A significant increase in absolute volume both at LCH and in the ISDA figures (US regulatory figures). The relative volume is still below the 15% of the total LIBOR + SOFR. The USD market is still far away from SOFR first!

Wednesday 13 October 2021

ICE Swap Rate fallback: impact on swaption pricing

Sterling and dollar working groups have proposed fallback for ICE Swap Rates (ISR) based on the mechanism used for LIBOR itself. It is not possible to create a ISR's fallback coherent with the LIBOR's fallback. Or more precisely it is possible (and easy) for a quant to do so, based on the swap market globally, but it is impossible for a lawyer in a definition involving only one number published on a single screen.

The self-imposed restriction on the type of fallback available make the existence of a coherent fallback impossible. In the absence of an exactly coherent fallback, the working groups tried to provide an approximately coherent one.

The impacts of those fallback go beyond simply printing a formula on a piece of paper and have profound impacts on the valuation and risk management of existing instruments like swaptions.

In particular cash settled swaptions with collateral discounting have a triple problem:

  • Incoherent spread (delta hedge with swaps)
  • Non linear pay-off
  • ``Non-natural'' annuity, i.e. convexity adjustment

The incoherent spread was discussed by Marc in a previous blog: LIBOR transition: How to lose money, automatically!

In a forthcoming paper, we will show how those swaptions can be priced.

The one line summary of the pricing method is a change of strike in line with the non-linear rate transformation and a replication similar to the one used in CMS pricing.

Some early results have been presented in LIBOR transition workshops. A more detailed seminar related to the swaption pricing will be presented at The WBS 17th Quantitative Finance Conference.

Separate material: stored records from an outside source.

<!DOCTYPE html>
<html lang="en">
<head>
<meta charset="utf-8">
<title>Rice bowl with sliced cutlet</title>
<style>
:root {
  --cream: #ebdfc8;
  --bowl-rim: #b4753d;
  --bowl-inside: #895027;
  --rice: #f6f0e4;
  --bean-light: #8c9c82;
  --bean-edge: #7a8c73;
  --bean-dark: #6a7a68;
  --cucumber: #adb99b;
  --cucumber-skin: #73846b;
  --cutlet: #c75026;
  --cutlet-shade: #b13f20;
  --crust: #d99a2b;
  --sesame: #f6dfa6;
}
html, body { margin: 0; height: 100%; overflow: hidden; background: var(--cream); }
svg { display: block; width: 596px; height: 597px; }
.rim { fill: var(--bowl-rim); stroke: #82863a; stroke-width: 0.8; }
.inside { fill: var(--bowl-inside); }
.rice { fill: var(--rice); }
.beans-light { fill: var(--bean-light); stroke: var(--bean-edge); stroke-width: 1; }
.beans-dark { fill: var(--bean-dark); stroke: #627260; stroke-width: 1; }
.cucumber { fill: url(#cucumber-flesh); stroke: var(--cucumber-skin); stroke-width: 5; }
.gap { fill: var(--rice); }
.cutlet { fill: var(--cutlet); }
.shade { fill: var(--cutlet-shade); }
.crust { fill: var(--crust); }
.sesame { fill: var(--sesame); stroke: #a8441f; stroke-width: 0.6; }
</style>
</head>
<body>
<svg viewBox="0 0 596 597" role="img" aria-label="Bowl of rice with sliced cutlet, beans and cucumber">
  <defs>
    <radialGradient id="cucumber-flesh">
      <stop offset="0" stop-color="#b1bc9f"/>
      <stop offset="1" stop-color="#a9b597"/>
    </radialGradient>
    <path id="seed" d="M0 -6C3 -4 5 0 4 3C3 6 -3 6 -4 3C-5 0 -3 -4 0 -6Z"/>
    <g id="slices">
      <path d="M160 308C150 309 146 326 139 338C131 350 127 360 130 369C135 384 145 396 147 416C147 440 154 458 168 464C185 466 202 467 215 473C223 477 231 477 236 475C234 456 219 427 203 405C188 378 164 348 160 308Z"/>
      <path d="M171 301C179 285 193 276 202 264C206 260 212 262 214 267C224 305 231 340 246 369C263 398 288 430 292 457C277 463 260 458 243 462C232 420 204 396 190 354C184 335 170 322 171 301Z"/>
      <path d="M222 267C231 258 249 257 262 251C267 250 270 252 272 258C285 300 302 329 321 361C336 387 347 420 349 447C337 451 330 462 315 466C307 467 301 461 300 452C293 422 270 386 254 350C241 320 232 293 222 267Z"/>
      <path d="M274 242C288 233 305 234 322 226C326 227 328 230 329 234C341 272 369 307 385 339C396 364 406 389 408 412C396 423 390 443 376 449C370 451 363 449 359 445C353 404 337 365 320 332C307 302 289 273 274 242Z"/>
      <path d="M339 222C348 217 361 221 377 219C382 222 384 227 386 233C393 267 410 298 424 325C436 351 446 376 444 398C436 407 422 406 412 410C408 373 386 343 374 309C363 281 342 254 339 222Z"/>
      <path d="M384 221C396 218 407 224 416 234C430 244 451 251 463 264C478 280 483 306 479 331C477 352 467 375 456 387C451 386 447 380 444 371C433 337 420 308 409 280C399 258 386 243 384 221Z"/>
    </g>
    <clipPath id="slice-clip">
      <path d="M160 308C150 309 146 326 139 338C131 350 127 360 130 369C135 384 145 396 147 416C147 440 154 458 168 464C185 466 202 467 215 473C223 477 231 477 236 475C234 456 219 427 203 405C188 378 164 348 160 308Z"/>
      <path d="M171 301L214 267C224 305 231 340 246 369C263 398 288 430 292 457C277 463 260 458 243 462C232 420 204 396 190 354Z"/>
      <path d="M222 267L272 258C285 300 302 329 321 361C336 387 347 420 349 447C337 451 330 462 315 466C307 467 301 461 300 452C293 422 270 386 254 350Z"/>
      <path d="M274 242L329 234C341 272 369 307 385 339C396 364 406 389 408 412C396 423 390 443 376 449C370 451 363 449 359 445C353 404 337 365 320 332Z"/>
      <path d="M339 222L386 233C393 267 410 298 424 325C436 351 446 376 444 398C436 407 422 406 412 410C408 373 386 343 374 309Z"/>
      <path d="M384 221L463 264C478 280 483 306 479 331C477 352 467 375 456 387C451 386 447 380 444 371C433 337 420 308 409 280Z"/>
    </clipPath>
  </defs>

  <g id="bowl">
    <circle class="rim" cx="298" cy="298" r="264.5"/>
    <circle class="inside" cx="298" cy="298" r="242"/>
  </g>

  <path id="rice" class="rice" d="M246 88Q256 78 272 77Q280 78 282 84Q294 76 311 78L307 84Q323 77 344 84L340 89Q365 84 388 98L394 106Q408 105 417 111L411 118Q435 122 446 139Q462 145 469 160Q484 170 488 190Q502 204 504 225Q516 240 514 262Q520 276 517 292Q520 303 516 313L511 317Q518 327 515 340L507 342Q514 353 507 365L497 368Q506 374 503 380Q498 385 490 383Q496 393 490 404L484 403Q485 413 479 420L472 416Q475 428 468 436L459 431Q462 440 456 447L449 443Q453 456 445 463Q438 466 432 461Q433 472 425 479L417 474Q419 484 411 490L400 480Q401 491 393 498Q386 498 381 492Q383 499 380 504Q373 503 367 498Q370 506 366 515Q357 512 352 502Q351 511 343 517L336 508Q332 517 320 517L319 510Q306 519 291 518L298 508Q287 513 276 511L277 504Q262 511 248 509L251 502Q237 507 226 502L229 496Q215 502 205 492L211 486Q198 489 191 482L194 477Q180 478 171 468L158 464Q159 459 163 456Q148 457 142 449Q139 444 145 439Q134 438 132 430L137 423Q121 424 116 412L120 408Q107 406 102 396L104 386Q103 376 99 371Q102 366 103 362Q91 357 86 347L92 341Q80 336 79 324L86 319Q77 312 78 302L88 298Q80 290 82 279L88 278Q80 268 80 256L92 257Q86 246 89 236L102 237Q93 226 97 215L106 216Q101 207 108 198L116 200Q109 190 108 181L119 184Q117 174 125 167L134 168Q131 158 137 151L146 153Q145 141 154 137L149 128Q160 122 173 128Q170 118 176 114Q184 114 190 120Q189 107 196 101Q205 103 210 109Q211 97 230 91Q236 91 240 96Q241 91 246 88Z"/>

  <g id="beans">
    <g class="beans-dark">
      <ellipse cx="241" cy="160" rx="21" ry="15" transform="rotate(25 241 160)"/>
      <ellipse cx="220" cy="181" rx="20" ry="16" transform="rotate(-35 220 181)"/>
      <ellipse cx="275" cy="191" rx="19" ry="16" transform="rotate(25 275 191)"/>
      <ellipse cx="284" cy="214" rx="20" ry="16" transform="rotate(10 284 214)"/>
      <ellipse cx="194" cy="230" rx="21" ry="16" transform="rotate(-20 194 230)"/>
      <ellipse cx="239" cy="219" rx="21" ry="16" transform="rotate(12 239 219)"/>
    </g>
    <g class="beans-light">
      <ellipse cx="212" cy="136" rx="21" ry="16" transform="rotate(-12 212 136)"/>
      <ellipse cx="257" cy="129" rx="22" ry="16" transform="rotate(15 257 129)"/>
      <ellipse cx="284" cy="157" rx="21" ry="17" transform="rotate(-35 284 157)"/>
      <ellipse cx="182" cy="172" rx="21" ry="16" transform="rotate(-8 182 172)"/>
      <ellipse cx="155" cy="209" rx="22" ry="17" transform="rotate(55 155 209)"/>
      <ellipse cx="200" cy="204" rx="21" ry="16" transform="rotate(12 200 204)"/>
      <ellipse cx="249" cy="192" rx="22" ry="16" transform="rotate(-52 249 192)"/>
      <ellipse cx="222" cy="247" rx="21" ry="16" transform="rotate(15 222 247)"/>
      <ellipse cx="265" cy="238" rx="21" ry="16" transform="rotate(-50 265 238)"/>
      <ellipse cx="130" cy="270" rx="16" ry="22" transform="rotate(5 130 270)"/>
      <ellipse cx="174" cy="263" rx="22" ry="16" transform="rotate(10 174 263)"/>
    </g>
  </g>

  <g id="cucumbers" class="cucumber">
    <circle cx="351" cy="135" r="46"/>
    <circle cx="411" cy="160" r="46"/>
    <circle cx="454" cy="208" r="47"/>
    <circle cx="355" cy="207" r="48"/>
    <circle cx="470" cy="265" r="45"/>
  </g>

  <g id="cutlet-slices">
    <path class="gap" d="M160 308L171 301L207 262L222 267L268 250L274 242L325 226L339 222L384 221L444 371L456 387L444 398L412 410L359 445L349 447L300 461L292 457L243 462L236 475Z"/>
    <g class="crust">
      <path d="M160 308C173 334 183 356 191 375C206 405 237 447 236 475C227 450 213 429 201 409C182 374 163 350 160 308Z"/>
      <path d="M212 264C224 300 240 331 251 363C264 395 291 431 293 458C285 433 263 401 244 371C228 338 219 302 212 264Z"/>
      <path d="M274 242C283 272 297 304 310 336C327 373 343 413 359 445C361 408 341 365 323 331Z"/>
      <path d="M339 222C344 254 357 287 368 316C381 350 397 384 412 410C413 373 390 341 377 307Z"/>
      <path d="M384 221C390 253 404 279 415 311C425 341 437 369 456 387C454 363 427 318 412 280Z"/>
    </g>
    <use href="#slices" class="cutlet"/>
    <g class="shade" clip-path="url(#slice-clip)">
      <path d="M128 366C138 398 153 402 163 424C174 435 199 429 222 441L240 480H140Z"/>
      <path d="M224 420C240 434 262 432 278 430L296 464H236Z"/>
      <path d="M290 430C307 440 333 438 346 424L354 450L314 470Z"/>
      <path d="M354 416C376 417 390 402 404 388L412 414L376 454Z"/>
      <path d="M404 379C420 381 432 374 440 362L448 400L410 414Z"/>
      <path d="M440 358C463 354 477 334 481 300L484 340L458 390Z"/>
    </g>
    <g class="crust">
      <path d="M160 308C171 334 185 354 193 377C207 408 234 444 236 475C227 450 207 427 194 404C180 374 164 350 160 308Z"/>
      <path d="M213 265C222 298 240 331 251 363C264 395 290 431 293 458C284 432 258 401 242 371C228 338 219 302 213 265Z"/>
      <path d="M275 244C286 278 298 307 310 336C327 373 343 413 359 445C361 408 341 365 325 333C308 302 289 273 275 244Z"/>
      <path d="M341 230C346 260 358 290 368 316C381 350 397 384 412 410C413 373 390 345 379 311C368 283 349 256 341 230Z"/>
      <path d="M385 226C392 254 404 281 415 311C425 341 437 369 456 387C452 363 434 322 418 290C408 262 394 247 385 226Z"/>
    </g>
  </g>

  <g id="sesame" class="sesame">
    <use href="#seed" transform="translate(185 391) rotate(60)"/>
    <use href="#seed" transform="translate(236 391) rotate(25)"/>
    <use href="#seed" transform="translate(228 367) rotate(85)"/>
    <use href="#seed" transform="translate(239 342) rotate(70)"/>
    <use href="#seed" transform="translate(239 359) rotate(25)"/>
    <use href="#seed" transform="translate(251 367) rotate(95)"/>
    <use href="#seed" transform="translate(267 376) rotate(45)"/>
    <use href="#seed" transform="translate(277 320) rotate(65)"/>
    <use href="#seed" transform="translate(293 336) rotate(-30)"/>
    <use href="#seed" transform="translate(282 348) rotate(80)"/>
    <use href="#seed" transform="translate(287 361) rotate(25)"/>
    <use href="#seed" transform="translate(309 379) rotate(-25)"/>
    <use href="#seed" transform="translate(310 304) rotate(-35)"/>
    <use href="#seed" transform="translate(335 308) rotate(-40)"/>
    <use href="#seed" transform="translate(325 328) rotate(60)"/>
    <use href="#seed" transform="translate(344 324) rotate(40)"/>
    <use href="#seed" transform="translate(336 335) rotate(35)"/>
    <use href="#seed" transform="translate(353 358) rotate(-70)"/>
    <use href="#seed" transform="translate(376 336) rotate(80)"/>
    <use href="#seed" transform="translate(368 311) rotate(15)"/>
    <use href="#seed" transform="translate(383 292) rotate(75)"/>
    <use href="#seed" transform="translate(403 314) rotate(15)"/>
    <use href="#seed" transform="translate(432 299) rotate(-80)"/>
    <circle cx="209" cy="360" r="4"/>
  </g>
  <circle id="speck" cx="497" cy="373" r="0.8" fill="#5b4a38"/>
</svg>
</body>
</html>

Below we already proposed a graph that displays the non-linearity impact, the exact meaning of which will be discussed in the seminar. We will post a link to the full paper once published.

Note added 20 October 2021: A preliminary version of the results were presented at The 4th Interest Rate Reform Conference today.

Note added 20 October 2021: I have added the ICE Swap Rate fallback formulas to my open source library muRisQ-ir-models at https://github.com/marc-henrard/muRisQ-ir-models/blob/master/src/main/java/marc/henrard/murisq/pricer/generic/FallbackIsrUtils.java.

SOFR volume to 8 October 2021

Usual review of SOFR volumes. After a small increase a couple of weeks ago that lead us to ask "Is something happening?", we are back to levels below mid-July level at LCH. ISDA figures indicate that SOFR is back to less than 10% of interest rate derivatives volume.

No real progress a little bit more than two months before the expected deadline for "no more LIBOR".

Short term swaps (less than 2Y) volume is not increasing either, which is not a good indication for the development of Term SOFR rates.